There are many types of arrows on the market. Some are more quiet than others. Here is what we know about making an arrow draw quietly through the rest:
- Carbon arrows with a smooth finish are the quietest. Trophy Ridge arrows, with their Silent Slide™ Shaft Coating, are the quietest arrows through the Whisker Biscuit. Other carbon arrows will be noisy at first, but after shooting them many times, they become less noisy. You will find that even the noisiest arrows will become very quiet after several hundred shots.
- Shafts can be smoothed slightly by rubbing with very fine steel wool.
- Large diameter aluminum arrows (24XX-25XX) are very noisy. They are very sensitive to dust and abrasion.
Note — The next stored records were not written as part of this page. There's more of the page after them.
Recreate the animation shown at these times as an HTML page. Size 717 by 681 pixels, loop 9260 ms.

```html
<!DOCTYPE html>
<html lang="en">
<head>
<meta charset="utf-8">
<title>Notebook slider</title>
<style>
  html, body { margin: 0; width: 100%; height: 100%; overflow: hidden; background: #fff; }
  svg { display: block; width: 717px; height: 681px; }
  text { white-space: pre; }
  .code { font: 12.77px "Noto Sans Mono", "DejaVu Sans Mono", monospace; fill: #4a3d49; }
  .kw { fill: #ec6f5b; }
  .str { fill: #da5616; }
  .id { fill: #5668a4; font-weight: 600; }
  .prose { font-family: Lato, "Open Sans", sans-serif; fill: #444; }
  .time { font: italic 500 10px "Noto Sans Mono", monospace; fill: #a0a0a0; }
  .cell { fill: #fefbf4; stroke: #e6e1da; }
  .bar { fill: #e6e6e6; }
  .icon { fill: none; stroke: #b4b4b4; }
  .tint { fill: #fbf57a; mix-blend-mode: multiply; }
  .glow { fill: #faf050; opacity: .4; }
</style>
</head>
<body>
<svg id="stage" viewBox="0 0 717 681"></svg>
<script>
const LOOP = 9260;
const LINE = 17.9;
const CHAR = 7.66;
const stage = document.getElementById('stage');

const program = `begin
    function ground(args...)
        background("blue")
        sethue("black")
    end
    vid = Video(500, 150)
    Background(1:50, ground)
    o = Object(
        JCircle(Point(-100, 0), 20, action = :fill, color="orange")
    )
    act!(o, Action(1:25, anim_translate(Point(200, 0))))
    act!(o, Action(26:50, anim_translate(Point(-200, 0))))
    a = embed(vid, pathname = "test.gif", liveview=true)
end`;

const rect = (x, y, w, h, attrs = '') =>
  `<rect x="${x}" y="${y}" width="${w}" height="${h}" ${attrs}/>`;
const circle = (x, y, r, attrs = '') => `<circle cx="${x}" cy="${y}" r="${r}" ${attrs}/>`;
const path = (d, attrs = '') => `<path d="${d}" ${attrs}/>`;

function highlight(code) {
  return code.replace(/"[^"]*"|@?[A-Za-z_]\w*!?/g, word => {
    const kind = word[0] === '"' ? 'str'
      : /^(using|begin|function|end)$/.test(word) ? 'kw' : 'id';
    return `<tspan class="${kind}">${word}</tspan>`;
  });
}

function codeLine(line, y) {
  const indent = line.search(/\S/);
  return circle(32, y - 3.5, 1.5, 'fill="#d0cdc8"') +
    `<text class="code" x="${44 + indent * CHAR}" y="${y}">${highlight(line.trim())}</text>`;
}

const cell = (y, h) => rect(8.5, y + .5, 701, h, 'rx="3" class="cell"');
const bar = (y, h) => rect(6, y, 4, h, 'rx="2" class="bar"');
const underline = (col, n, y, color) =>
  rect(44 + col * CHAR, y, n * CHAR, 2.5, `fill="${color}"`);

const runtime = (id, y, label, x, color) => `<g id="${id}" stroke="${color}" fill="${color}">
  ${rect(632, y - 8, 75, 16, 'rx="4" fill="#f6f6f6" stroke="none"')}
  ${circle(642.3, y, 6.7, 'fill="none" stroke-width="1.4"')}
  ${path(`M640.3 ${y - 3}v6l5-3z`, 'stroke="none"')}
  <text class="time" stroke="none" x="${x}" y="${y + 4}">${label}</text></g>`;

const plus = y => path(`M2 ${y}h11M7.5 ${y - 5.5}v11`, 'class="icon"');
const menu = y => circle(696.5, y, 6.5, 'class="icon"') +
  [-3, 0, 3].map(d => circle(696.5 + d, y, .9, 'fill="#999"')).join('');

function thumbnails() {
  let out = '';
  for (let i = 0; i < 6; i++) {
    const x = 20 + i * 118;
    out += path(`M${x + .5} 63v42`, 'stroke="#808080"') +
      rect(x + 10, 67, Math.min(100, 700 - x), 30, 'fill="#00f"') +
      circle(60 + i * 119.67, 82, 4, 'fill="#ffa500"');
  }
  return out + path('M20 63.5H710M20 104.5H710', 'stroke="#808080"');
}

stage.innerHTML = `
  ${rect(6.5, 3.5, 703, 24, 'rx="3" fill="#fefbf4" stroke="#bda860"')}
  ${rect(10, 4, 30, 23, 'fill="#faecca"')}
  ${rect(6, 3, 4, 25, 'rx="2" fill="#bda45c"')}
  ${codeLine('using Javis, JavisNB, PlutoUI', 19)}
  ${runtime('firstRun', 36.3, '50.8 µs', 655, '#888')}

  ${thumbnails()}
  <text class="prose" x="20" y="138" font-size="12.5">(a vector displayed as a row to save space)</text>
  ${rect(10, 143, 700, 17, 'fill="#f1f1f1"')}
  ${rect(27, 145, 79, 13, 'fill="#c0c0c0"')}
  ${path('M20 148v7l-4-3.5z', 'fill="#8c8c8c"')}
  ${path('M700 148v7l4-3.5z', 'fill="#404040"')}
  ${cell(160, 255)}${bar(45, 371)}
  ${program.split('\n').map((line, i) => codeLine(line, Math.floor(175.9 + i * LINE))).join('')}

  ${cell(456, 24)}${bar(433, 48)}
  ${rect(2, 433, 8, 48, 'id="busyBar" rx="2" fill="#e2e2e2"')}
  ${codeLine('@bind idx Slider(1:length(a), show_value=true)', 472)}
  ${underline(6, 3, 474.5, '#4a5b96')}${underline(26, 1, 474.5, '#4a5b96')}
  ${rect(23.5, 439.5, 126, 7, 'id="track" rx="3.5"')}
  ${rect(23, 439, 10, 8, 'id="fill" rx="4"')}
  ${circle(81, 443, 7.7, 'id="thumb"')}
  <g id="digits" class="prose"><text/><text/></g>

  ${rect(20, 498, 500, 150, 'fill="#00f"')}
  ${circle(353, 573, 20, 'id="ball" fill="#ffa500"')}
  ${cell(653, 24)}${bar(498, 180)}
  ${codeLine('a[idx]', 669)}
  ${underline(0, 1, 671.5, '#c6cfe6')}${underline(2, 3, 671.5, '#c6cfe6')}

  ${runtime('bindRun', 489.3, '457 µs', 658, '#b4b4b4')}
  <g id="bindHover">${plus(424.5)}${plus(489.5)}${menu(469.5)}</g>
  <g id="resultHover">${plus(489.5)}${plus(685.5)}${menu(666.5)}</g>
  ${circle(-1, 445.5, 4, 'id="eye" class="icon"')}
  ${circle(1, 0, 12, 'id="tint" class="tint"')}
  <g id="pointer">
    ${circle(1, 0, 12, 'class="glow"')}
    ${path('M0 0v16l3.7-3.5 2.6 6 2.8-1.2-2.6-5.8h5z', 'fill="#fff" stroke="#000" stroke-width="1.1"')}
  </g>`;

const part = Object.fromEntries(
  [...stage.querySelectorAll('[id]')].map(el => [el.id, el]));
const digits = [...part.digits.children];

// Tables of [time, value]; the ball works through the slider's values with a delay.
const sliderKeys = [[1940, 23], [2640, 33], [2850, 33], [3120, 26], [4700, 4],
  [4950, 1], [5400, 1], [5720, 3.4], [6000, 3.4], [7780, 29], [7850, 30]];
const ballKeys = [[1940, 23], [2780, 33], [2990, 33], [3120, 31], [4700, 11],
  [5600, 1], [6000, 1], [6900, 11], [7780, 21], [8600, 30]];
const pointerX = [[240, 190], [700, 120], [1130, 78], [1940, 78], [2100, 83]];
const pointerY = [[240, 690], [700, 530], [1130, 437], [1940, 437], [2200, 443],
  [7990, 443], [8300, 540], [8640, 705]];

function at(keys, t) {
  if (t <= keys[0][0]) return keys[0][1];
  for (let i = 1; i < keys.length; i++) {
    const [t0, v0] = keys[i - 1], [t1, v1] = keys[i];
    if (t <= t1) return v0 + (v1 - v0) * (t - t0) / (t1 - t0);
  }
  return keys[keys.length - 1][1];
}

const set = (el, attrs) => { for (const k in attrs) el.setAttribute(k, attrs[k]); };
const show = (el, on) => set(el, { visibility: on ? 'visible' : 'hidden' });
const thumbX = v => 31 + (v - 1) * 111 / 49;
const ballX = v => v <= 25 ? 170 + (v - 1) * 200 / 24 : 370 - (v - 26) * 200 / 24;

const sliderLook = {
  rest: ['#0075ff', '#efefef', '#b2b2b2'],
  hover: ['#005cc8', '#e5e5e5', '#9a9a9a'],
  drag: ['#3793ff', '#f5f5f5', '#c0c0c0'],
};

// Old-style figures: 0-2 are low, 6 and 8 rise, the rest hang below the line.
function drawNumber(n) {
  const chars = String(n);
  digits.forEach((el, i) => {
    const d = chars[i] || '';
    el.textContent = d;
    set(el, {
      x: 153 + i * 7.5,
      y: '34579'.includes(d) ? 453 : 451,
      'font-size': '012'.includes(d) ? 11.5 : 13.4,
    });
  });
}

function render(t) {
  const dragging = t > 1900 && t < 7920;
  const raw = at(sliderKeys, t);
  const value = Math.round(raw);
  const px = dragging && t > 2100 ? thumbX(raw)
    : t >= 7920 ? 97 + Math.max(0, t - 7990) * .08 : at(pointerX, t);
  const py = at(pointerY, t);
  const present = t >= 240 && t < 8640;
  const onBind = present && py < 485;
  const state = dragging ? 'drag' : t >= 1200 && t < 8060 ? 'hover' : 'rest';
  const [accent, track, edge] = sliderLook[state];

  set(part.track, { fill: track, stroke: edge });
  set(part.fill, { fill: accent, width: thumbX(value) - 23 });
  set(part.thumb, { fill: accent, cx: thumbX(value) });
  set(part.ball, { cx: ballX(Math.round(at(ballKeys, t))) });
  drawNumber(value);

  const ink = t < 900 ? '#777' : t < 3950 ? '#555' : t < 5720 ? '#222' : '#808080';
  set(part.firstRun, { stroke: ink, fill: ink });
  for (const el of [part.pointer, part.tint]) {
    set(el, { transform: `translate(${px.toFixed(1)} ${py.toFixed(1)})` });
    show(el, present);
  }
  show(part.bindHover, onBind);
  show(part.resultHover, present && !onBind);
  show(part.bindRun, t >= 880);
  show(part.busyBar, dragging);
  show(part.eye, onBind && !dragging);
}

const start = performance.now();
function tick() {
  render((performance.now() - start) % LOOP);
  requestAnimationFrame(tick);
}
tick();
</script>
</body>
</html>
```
- Camouflaged aluminum arrows are noisier than solid color arrows.
- If the biscuit fits tightly around the arrow, the noise will be substantially increased. A loose fit that allows light to be seen over the arrow when it is mounted on the bow will give the quietest and most forgiving setup. You can spread the biscuit open slightly to increase the opening.
- Applying silicon to the arrow shaft sometimes reduces the noise.
- Keep the biscuit clean. Wipe the arrows prior to use. Avoid contaminating the biscuit with waxes, dirt, dust, target material, etc. Avoid using dry powder type waterproofing as it is abrasive and will increase arrow drawing noise.
- Check that the biscuit is square to the arrow. Sometimes a noisy setup can be cured by pushing the top of the biscuit towards the bow string a little with your thumb. Paper tuning the bow will help optimize the rest position and can decrease draw noise.
- Make sure the arrow is not pressing down on the rest with excessive force. If you are using nock sets above and below the arrow, they may be too close at full draw. This can cause more pressure on the bristles and increase draw noise.
If you are hunting on a cool damp morning, it is sometimes helpful to wipe the arrow and cable rod so it is free from condensation when you arrive at your stand.